▶ What this task involves: Look through the material and tally each line bearing the word "white". Give only the total.

▶ Given data:

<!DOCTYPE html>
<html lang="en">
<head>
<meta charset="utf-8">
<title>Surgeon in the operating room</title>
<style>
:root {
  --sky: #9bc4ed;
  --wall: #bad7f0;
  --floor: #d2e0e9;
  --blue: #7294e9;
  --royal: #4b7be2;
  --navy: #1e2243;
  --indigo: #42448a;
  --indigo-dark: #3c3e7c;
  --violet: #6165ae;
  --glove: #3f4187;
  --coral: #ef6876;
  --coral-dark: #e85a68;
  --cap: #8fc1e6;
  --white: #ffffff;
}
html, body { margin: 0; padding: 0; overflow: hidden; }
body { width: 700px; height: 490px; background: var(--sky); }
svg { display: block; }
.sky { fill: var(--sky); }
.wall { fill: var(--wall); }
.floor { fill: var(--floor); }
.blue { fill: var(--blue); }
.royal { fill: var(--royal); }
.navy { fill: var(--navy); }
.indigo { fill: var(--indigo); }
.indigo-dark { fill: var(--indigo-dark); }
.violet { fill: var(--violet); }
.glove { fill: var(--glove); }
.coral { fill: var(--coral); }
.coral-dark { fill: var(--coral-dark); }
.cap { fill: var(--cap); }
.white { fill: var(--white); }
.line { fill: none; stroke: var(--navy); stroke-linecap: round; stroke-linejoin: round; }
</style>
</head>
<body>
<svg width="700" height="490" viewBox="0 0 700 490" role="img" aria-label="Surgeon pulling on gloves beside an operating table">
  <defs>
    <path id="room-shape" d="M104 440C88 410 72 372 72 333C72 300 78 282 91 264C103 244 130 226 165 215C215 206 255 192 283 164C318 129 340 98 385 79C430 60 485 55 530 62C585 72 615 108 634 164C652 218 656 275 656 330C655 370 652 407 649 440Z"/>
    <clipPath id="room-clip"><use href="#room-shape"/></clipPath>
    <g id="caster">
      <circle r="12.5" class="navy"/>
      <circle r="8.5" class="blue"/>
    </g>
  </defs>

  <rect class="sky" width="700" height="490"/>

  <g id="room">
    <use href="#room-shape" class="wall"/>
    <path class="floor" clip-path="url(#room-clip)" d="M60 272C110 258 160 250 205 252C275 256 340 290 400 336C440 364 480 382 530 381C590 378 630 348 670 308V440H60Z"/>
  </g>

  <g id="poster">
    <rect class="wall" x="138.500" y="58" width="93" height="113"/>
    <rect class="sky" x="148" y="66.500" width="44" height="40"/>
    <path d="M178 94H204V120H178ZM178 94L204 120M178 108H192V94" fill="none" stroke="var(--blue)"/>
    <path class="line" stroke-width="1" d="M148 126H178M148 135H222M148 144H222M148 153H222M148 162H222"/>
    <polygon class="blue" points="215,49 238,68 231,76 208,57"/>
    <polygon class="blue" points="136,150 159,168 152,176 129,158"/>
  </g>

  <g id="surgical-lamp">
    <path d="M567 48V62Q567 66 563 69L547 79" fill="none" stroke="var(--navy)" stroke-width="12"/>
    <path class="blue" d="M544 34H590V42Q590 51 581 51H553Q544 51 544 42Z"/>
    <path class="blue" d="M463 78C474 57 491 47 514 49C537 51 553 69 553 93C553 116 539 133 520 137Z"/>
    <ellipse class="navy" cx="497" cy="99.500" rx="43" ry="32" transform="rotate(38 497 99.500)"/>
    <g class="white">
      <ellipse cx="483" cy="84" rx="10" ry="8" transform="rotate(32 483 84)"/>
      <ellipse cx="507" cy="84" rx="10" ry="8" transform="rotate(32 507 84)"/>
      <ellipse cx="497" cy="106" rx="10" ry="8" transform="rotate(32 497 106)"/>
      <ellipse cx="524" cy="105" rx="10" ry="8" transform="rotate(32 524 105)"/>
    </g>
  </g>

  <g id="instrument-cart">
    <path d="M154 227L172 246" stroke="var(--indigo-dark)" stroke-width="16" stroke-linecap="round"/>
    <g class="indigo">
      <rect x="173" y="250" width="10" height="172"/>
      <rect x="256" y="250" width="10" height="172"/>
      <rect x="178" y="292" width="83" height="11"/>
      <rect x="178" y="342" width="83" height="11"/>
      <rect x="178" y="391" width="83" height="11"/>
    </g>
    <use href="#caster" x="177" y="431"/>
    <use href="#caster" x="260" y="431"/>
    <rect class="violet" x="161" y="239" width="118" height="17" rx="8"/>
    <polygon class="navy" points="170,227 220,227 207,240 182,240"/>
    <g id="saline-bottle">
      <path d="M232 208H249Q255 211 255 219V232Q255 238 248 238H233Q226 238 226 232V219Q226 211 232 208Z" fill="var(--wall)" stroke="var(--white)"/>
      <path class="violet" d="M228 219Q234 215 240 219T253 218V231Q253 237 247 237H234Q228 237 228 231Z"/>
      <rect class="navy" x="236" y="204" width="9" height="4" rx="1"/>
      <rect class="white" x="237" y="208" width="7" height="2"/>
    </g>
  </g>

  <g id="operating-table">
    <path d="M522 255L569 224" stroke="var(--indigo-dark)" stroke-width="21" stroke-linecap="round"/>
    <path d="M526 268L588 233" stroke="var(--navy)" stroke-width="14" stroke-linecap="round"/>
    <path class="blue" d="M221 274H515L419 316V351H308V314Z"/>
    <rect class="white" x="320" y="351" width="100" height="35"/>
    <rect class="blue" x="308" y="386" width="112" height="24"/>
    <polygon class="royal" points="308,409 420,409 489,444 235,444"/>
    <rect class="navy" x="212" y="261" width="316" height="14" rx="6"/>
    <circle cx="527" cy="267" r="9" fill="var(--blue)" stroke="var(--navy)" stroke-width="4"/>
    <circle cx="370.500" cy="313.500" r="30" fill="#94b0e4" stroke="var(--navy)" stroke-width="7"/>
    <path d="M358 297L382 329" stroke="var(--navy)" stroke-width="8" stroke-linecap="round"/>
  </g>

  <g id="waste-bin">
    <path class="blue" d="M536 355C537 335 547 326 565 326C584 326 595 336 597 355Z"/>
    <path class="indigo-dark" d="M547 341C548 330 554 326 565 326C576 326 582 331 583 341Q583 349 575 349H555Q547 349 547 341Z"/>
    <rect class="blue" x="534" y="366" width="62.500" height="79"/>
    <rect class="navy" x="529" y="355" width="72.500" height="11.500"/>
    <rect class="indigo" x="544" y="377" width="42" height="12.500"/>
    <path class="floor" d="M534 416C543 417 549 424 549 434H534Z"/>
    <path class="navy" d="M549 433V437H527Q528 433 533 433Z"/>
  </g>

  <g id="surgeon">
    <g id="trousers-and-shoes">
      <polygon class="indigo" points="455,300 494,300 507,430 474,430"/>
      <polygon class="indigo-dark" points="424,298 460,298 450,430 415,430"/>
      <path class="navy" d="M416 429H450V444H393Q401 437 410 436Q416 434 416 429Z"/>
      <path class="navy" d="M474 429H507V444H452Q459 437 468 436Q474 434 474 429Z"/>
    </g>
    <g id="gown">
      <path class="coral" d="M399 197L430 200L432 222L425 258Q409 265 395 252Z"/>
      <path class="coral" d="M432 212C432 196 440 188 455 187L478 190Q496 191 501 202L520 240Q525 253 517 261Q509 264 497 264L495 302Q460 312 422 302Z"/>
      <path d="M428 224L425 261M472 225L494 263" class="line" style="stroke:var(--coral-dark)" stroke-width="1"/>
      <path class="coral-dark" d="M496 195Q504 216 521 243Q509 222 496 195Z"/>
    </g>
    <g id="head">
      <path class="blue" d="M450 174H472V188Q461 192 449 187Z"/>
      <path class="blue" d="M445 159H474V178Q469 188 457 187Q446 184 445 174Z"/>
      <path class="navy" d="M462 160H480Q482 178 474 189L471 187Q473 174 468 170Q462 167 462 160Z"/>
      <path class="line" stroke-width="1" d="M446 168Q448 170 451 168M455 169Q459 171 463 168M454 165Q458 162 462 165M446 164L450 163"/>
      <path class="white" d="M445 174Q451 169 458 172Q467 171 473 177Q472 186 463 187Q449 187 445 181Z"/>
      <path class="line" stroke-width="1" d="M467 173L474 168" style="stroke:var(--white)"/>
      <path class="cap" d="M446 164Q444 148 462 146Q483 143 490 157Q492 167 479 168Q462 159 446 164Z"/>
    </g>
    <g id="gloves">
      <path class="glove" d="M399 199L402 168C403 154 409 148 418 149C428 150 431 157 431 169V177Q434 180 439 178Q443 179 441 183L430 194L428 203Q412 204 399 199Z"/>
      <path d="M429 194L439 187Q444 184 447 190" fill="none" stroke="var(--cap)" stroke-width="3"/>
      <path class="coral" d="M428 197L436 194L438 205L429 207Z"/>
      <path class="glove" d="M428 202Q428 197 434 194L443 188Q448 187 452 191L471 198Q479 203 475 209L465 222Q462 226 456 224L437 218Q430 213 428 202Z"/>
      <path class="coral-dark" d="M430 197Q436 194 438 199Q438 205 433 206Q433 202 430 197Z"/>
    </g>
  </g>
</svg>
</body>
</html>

▶ Response below: 8